§ **What the task asks**:
When counting, include every line of the data that holds "participants", then state the total alone.

§ **Raw data**:
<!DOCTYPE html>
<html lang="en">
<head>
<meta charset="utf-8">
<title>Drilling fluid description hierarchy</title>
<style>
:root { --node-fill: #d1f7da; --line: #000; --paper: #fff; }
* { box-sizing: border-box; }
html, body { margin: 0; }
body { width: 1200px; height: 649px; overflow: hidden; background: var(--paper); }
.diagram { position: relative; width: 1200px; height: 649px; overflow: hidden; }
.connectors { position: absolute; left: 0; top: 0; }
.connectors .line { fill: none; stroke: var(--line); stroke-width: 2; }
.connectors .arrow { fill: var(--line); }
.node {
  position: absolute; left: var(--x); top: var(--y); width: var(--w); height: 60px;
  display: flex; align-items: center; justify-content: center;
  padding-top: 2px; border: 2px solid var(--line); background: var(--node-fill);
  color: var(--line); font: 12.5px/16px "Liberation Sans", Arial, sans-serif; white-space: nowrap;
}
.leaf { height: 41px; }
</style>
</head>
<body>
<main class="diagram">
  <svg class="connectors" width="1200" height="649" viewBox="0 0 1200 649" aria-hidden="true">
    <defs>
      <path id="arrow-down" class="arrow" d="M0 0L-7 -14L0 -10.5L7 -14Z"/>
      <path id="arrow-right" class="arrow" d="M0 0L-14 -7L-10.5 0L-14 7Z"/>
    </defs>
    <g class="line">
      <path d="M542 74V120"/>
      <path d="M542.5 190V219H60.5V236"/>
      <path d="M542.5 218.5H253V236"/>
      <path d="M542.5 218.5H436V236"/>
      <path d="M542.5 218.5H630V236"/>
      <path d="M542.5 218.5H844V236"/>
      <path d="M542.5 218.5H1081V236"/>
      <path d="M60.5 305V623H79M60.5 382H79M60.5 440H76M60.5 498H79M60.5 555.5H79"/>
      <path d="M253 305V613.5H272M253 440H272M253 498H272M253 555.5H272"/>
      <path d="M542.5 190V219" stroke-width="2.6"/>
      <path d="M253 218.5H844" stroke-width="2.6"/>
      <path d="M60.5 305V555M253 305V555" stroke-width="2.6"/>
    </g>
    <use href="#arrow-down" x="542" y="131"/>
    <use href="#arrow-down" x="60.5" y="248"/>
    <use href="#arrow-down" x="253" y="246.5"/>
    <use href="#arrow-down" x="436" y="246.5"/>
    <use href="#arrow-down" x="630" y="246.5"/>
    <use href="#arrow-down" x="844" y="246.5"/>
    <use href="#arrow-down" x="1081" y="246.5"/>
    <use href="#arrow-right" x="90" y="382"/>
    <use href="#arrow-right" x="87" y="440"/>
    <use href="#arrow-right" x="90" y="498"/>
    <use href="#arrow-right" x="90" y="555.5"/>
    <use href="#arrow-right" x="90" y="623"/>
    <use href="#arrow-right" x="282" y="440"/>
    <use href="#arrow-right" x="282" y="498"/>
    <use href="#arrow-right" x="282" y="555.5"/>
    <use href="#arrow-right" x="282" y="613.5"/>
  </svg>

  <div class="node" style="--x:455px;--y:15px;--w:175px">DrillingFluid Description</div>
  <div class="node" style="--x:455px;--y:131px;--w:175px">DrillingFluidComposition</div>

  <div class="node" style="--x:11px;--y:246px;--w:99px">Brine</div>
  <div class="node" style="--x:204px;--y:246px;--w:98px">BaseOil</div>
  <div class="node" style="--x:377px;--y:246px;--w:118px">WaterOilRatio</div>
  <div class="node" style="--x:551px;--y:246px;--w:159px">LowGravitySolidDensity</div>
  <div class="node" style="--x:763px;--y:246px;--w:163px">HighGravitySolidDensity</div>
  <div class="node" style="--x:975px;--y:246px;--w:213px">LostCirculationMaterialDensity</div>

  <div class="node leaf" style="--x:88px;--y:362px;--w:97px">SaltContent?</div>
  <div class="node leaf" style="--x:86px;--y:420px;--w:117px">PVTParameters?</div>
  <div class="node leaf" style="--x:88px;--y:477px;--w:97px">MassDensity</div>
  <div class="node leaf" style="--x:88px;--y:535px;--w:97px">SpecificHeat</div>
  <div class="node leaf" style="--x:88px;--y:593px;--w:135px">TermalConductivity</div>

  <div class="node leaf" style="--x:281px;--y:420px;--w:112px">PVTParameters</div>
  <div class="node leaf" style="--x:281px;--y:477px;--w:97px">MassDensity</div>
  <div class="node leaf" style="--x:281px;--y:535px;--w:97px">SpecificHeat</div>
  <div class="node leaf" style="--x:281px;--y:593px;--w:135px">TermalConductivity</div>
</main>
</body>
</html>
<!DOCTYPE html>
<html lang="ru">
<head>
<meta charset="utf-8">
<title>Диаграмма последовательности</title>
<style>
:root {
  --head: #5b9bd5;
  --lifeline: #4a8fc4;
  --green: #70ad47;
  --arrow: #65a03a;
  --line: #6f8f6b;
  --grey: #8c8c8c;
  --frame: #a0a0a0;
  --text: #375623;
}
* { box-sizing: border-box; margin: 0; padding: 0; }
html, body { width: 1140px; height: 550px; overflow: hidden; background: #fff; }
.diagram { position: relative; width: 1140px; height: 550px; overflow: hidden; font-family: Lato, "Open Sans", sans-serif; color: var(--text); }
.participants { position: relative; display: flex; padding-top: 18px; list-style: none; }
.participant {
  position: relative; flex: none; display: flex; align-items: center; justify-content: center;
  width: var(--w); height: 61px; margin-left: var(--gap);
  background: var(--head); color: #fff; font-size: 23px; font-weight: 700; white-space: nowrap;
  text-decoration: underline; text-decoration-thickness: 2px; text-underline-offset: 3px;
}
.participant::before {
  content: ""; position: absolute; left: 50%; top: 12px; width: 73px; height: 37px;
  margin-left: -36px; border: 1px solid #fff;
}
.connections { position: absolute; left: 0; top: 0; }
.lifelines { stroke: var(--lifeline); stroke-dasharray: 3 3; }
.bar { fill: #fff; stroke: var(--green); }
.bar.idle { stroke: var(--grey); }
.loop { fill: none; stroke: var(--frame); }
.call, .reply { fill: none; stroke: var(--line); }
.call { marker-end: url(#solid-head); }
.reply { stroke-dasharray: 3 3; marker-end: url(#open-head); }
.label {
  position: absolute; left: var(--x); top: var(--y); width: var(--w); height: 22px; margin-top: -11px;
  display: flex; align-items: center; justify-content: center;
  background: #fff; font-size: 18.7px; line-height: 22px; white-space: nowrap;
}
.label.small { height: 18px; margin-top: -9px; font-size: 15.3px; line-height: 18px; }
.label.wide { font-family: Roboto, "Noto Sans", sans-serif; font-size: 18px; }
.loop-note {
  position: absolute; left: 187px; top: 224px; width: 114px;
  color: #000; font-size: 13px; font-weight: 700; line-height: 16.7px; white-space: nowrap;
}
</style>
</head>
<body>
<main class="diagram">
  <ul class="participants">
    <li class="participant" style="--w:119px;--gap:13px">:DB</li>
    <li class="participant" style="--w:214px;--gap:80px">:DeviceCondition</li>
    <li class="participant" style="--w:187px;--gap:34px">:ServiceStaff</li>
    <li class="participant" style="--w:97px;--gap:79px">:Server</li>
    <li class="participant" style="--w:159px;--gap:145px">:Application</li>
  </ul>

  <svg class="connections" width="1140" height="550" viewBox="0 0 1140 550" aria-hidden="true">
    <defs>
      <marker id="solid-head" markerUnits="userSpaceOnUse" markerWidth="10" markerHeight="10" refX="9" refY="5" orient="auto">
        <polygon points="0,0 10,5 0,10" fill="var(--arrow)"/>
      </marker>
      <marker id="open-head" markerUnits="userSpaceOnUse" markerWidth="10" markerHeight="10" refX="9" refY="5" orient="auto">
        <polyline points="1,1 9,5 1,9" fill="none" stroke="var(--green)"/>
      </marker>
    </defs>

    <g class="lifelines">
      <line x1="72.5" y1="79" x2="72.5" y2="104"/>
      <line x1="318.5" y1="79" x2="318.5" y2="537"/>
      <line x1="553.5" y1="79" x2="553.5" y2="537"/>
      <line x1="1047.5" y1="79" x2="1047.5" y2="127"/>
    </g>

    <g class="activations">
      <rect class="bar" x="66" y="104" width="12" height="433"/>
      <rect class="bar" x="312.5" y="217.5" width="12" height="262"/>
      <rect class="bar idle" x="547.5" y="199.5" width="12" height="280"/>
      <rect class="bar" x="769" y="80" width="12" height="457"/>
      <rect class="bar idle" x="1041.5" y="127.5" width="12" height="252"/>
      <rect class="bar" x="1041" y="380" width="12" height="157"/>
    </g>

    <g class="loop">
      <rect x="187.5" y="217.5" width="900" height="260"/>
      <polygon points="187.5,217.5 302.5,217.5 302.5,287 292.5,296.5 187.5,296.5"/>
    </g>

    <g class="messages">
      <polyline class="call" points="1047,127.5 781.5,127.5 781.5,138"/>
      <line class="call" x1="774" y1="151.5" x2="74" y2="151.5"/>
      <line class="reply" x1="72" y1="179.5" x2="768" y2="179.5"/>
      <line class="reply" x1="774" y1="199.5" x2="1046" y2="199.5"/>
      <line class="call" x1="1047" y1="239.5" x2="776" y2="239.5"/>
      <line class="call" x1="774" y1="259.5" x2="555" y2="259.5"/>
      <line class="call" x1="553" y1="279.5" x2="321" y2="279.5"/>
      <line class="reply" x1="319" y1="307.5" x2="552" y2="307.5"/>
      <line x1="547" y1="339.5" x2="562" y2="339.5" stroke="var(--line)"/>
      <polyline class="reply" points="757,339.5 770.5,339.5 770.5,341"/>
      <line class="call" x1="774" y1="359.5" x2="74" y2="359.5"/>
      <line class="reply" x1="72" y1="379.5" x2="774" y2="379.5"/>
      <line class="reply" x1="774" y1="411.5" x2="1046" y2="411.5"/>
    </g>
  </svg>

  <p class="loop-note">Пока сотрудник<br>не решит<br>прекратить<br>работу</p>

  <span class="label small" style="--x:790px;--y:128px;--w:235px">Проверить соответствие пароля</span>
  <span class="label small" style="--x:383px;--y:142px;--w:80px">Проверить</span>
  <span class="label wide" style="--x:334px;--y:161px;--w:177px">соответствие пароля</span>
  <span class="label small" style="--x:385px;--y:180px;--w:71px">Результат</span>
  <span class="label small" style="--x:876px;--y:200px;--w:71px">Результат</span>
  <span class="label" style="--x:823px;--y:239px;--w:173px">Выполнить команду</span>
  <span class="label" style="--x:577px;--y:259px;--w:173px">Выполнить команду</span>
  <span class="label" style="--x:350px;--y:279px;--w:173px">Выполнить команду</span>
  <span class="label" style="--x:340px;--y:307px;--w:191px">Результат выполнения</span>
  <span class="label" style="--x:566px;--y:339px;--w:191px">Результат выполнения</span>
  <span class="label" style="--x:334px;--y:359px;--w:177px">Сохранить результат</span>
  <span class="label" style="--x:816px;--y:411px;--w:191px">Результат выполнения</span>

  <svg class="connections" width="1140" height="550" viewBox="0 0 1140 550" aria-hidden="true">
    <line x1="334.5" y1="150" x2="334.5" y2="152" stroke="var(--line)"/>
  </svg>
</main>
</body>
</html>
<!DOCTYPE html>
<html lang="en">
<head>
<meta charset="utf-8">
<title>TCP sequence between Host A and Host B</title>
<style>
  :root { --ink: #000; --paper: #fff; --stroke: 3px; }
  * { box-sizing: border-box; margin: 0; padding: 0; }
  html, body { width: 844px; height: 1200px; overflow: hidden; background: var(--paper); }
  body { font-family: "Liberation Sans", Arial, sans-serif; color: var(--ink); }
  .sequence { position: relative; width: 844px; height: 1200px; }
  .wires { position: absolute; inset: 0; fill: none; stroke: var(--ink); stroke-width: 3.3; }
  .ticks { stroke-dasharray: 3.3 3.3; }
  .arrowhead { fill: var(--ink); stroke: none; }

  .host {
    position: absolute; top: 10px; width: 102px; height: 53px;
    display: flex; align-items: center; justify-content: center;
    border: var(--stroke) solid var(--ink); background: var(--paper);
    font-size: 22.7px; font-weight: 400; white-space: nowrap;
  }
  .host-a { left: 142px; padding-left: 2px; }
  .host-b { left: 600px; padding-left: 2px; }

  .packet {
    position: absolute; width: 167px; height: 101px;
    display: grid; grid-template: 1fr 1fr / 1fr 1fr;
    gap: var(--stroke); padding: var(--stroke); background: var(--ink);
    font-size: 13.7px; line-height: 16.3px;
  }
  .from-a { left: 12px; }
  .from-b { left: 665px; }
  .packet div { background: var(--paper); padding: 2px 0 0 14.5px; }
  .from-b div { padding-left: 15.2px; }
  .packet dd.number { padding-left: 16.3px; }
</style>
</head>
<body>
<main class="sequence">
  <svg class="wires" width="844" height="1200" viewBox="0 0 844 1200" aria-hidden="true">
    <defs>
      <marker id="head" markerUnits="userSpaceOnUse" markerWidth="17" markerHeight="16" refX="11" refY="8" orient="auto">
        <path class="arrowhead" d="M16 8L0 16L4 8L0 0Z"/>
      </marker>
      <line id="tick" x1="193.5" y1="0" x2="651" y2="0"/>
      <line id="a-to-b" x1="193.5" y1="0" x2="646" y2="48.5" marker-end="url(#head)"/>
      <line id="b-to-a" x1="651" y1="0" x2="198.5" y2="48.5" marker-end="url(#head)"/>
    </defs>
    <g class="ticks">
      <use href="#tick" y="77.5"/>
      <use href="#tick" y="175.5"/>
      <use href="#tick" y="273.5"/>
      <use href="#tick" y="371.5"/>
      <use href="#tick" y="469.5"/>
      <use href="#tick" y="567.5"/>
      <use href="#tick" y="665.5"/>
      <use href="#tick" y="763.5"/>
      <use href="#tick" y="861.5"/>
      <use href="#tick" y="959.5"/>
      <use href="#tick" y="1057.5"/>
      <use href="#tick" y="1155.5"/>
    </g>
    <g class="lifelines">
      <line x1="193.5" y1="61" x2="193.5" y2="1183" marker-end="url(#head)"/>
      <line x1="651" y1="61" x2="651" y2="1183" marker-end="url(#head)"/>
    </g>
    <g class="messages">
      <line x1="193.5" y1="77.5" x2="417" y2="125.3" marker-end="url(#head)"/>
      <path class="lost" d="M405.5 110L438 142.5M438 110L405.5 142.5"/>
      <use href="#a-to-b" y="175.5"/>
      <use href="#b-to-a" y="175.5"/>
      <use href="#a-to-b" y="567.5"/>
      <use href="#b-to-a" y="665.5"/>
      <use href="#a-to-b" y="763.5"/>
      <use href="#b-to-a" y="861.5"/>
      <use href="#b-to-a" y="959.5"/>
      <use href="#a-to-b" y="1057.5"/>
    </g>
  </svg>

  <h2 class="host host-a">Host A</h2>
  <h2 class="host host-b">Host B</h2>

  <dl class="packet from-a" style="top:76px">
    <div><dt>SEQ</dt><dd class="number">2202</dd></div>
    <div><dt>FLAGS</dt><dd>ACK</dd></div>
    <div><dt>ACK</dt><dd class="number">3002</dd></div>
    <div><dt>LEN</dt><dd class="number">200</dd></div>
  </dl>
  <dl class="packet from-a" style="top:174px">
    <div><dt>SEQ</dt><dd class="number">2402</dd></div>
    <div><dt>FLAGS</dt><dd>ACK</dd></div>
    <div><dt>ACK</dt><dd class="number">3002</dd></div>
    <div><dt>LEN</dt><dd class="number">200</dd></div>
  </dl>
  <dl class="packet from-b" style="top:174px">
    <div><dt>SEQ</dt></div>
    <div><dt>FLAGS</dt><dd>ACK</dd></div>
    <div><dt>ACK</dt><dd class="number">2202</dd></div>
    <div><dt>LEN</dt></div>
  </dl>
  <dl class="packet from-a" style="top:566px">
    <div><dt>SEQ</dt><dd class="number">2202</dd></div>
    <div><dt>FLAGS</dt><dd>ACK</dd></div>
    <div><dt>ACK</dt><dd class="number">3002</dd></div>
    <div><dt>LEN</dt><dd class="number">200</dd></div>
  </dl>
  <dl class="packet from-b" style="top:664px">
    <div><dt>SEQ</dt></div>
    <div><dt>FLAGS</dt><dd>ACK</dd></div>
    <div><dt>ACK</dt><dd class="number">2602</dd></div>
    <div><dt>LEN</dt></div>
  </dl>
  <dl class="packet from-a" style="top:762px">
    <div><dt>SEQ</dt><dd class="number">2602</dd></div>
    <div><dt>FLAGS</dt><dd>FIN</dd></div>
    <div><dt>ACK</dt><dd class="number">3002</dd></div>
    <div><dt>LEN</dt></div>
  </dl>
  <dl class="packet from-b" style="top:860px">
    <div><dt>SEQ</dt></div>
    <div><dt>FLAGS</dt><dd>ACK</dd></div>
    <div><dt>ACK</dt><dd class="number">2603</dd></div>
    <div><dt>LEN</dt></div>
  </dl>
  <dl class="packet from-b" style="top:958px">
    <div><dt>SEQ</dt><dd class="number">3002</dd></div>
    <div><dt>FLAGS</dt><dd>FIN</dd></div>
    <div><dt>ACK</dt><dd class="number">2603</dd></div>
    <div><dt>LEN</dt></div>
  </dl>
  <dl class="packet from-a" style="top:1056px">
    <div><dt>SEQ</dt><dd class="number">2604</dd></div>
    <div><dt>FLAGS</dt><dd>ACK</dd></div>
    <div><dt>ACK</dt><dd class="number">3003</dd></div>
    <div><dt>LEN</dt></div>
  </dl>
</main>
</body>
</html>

§ **Response to this exercise**:
2